Promising but mixed prospects for systemic therapy in urological cancers

18 March 2013

There are emerging and promising treatment options for urological cancers, but major advances in prostate, kidney and bladder cancers are still beyond reach due to the lack of solid data, serious side-effects and some drawbacks in combination drug trials.

With the aim to present an overview of how clinical factor and genomic medicine might impact the current standard of care, the session, chaired by Prof. Marid de Santis (AT), presented four state-of-the-art lectures on the integration of clinical and genomic data, the role of chemotherapy in prostate cancer, systemic therapy for renal cell cancer and second-line chemotherapy for urothelial cancer.

Prof. Anders Bjartell (SE) spoke on the integration of biomarkers and genomic data with clinical features and what can be expected in the coming years.

“The challenges in genomics is that there is an enormous amount of data to interpret, and there is a need how to identify truly functional ‘driver’ mutations…” said Bjartell. He added that researchers need tumour material in order to better understand tumour heterogeneity. “Morever, we need to collaborate and to validate news discoveries. We also need prospective studies,” he noted.
Prof. Peter Albers, meanwhile, addressed the issue of chemotherapy’s role in prostate cancer and spoke on the efficacy of docetaxel as a standard first-line treatment for metastatic castration resistant prostate cancer (mCRPC).

In his summary conclusions, he said that abiraterone is an alternative in the first-line setting, and that patient selection for chemotherapy hinges on good performance, the Gleason score (8-10), visceral metastases and age (<65 yrs). He added that cabizitaxel is standard second-line chemotherapy in CRPC with abiraterone as alternative.

Asst. Prof.
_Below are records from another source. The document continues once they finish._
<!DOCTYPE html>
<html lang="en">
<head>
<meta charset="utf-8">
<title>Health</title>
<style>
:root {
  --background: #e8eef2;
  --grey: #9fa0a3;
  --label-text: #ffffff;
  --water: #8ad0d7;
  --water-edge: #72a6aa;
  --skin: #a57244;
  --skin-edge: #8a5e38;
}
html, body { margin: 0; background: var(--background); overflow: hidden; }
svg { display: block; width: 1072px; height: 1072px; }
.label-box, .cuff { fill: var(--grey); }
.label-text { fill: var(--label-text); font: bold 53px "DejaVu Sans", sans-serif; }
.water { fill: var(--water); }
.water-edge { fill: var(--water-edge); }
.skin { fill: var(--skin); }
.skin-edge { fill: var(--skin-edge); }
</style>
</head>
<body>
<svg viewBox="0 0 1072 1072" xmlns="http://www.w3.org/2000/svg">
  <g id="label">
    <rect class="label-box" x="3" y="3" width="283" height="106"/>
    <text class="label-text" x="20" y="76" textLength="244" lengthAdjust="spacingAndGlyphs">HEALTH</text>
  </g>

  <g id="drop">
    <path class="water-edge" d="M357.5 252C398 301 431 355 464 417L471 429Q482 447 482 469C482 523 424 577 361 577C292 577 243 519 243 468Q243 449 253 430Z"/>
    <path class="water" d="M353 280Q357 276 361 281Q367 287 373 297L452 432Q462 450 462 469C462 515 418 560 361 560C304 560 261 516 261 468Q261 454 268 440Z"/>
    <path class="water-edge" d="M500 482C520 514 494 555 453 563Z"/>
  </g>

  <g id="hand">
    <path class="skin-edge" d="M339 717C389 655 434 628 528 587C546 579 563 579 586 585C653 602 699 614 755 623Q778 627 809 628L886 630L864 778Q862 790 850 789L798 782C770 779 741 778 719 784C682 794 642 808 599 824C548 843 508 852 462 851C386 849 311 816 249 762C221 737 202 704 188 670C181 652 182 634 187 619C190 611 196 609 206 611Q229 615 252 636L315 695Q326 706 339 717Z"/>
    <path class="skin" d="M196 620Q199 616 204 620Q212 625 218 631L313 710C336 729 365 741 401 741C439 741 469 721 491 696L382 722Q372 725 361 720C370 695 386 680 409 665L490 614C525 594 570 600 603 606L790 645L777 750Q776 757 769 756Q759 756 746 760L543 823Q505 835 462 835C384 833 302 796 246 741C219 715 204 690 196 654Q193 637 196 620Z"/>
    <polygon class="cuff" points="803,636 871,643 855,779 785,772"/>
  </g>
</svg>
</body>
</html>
Axel Merseburger (DE) lectured on systemic treatment for renal cell carcinoma, presenting a treatment landscape that is dominated by molecularly targeted and anti-angiogenic agents which are now the basis of many kidney cancer treatment regimens.
He described an overview of the clinical efficacies of systemic agents such as immune-based therapies (PD-1 inhibitors, vaccines), novel targets and novel tyrosine kinase inhibitors (TKIs).

“Pazopanib is not inferior to sunitinib with better health-related quality of life (COMPARZ trial),” he said, and added that second-generations TKIs seem to be associated with fewer side effects. “There is no benefit for combination, but more toxicity,” he added, whilst noting that smart sequence therapy (SST) is the gold standard in metastatic kidney cancer.
De Santis spoke on second-line chemotherapy for bladder cancer, underscoring the fact that while there are improvements in surgical or radical treatment techniques, the same cannot be said for systemic therapy, which in recent years has seen little progress since the 1970s with BCG, or the use of M-VAC in the 1980s.

In her lecture she spoke on vinflunine-based studies, particularly phase 3 trials which looked into vinflunine combined with best supportive care (BSC), and randomized against BSC alone in patients failing first-line platinum-based combination chemotherapy. She said the results showed a survival benefit in favour of vinflunine, which showed significance in the eligible patient population.
“Vinflunine is the only EMA-approved agent in the second-line setting,” said De Santis, as she underscored that future prospects include antiangiogenic treatment and the need for resources in genomic profiling studies, prospective validation and clinical studies.